Apart from the standard aggregate functions, we can use window functions such as LEAD, LAG, RANK, and STDDEV.

Snowflake also supports the use of WHERE clause to filter the JSON data. The following example demonstrates how we can use WHERE clause to filter required rows.


To make it easier to read the SQL, we can even reference the alias city_name in the predicate. You can also use the full specification cl.value:cityName

To summarize, Snowflake offers a set of functions such as parse_json(), flatten(), array_size(), which help in dealing with the multilevel nested JSON data without converting it to the relational format. Also, we can cast the retrieved data using the :: operator. The colon(:) notation can be used to retrieve first level elements. We can even use aggregate functions and WHERE clause to filter the data.

Automatically convert any JSON to a relational format in Snowflake and Redshift

Both Snowflake and Redshift have limitations when converting JSON data to a readable database format.

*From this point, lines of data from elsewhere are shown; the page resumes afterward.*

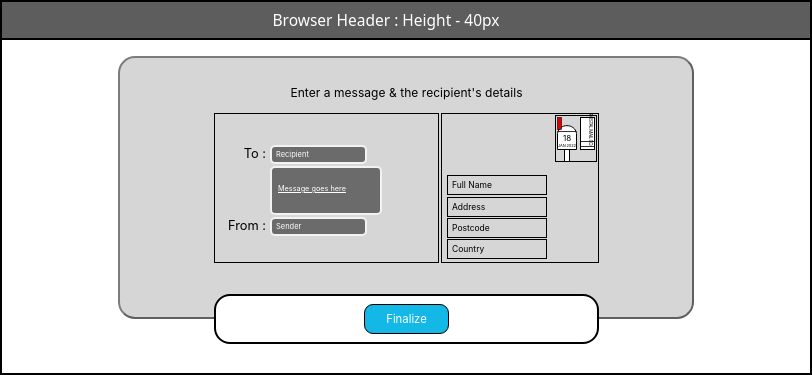
<!DOCTYPE html>
<html lang="en">
<head>
<meta charset="utf-8">
<title>Postcard details</title>
<style>
:root {
  --ink: #000;
  --paper: #fff;
  --header: #5d5d5d;
  --panel: #d6d6d6;
  --panel-edge: #606060;
  --field: #6b6b6b;
  --field-edge: #f2f2f2;
  --accent: #14b8e6;
  --flag: #e00000;
}
* { box-sizing: border-box; margin: 0; padding: 0; }
html, body { width: 812px; height: 375px; overflow: hidden; }
body { font-family: Inter, "Noto Sans", sans-serif; color: var(--ink); background: var(--paper); }
.screen { position: relative; width: 812px; height: 375px; border: 2px solid var(--ink); background: var(--paper); }
.browser-header {
  height: 38px; padding-right: 40px; border-bottom: 2px solid var(--ink);
  display: flex; align-items: center; justify-content: center;
  background: var(--header); color: var(--paper);
  font: 500 15.5px "Noto Sans", "Open Sans", sans-serif; white-space: nowrap;
}
.panel {
  width: 576px; height: 263px; margin: 16px 0 0 116px; padding: 25px 0 0 94px;
  border: 2px solid var(--panel-edge); border-top-color: #7c7c7c; border-left-color: #7c7c7c;
  border-radius: 17px; background: var(--panel);
}
.panel h1 { width: 385px; height: 20px; margin-bottom: 10px; font-size: 12px; font-weight: 400; line-height: 20px; letter-spacing: .05px; text-align: center; white-space: nowrap; }
.postcard { display: grid; grid-template-columns: 225px 158px; gap: 2px; height: 150px; }
.side { position: relative; border: 1px solid var(--ink); }
.message-side {
  display: grid; grid-template-columns: 51px auto; grid-template-rows: 19px 49px 19px;
  gap: 2px 4px; align-content: start; justify-content: start; padding-top: 31px;
}
.label { font-size: 12.8px; line-height: 17px; text-align: right; white-space: nowrap; }
.entry {
  grid-column: 2; width: 97px; display: flex; align-items: center; padding-left: 4px;
  border: 2px solid var(--field-edge); border-radius: 5px;
  background: var(--field); color: var(--paper); font-size: 7.5px; white-space: nowrap;
}
.entry.message { width: 112px; padding: 0 0 4px 6px; font-size: 7.3px; text-decoration: underline; }
.address-side { padding: 61px 0 0 5px; }
.address-lines { display: grid; gap: 1px; list-style: none; }
.address-lines li { width: 100px; height: 20px; padding-left: 4px; border: 1px solid var(--ink); font-size: 8.5px; line-height: 18px; }
.address-lines li:first-child { margin-bottom: 1px; }
.stamp { position: absolute; left: 113px; top: -2px; overflow: visible; }
.action-bar {
  position: absolute; left: 212px; top: 292px; width: 385px; height: 50px;
  display: flex; align-items: center; justify-content: center;
  border: 2px solid var(--ink); border-radius: 16px; background: var(--paper);
}
.finalize {
  width: 85px; height: 30px; border: 1px solid var(--ink); border-radius: 9px;
  background: var(--accent); color: var(--paper);
  font-size: 11.3px; line-height: 28px; text-align: center; text-decoration: none;
}
</style>
</head>
<body>
<div class="screen">
  <header class="browser-header">Browser Header : Height - 40px</header>
  <main class="panel">
    <h1>Enter a message &amp; the recipient's details</h1>
    <div class="postcard">
      <section class="side message-side">
        <span class="label">To :</span>
        <div class="entry">Recipient</div>
        <div class="entry message">Message goes here</div>
        <span class="label">From :</span>
        <div class="entry">Sender</div>
      </section>
      <section class="side address-side">
        <svg class="stamp" width="43" height="50" viewBox="0 0 43 50" role="img" aria-label="Stamp with a mailbox and a date">
          <g fill="none" stroke="#000">
            <rect x=".5" y="3.5" width="41" height="46"/>
            <rect x="9.5" y="37.5" width="5" height="12" fill="#fff"/>
            <path d="M2.500 37.500V21.500C4 11 20 11 21.500 21.500V37.500Z" fill="#fff"/>
            <path d="M2.500 19.500H21.500" stroke-width=".8"/>
            <rect x="2.500" y="5.500" width="4" height="12" fill="#e00000" stroke-width=".6"/>
            <rect x="25.500" y="5.500" width="14" height="32" fill="#fff"/>
            <path d="M25 29.500H40M25 34.500H40" stroke-width=".8"/>
          </g>
          <g font-family="Inter, sans-serif" text-anchor="middle">
            <text x="12" y="29" font-size="8">18</text>
            <text x="12" y="34.500" font-size="4" textLength="18">JAN 2022</text>
            <text transform="translate(34 18) rotate(90)" font-size="4.500" textLength="33">POSTAL MAIL CO.</text>
          </g>
        </svg>
        <ul class="address-lines">
          <li>Full Name</li>
          <li>Address</li>
          <li>Postcode</li>
          <li>Country</li>
        </ul>
      </section>
    </div>
  </main>
  <footer class="action-bar"><a class="finalize" href="#">Finalize</a></footer>
</div>
</body>
</html>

  • Individual JSON documents must not exceed a certain size.
  • Engineers still need to write code to manually convert the JSON. This is not a problem for simple JSON documents. However, once you have a certain complexity, deep nesting, and a large number of different JSON documents, this overhead becomes significant.

For those limitations and scenarios, we have come up with Flexter. Flexter automatically converts any JSON to a readable format in seconds. The conversion process is fully automated. No need for niche skills and long development life cycles.

Flexter not only automates the conversion process, it also simplifies the output for downstream consumption. Flexter uses two optimization algorithms, and you can read about the details in the following blog post (in the context of XML)

Rapid, seamless access to complex JSON data for advanced, evidence-based analytics

  • More time – cut hours of manual work to minutes with rapid, automated data conversion
  • Less manpower – remove the need to hire expensive data specialists to help unlock data
  • Lower costs –retain more of your budget to deliver real value to the business
  • Reduced risk – lower the threat of exceeding budgets and missing project SLAs
  • Quicker decisions – obtain critical data for essential decision-making more rapidly
  • Readable output


In this document, we have compared Amazon Redshift and Snowflake platforms based on their ability to load and query JSON data.

To load the data in Amazon redshift, we need to analyze the schema of the source data and manually create the target table based on the analysis. COPY FROM JSON options, parse the input JSON string based on the jsonpath file or the column names in the target table. The JSON strings need to be stored into CHAR or VARCHAR data types and the VARCHAR data type supports a maximum size of 64KB. They have also introduced a new data type called SUPER to load the data directly into a single column without worrying about its schema. But this data type can be used only for testing and not in the production environments. The SUPER data type only supports up to 1MB of data for individual rows.

Snowflake has a new data type called VARIANT that allows JSON data to be loaded, as it is, into a column in a relational table. Thus, you don’t need to worry about the schema of the source data. Even if the schema changes on the fly, we don’t need to change the code to load the changed schema. Also, VARIANT provides the same performance as all the standard relational data types. The only limitation is that the VARIANT data type imposes a 16 MB (compressed) size limit on individual rows.

Amazon Redshift supports limited functions to deal with JSON data. These functions can be used to find the number of elements in the JSON arrays, specific elements in the array based on position, the element in the JSON string based on the specified path. Redshift does not support a function to flatten the nested JSON arrays.

On the other hand, Snowflake provides a lot of functionalities to directly query the JSON data without converting it to the relational format. It provides a FLATTEN function to expand the nested JSON objects into individual JSON objects which makes it easy to deal with nested objects. We can even use aggregate functions and WHERE clause to filter the data. We can say that Snowflake is a very powerful and efficient platform to deal with JSON data.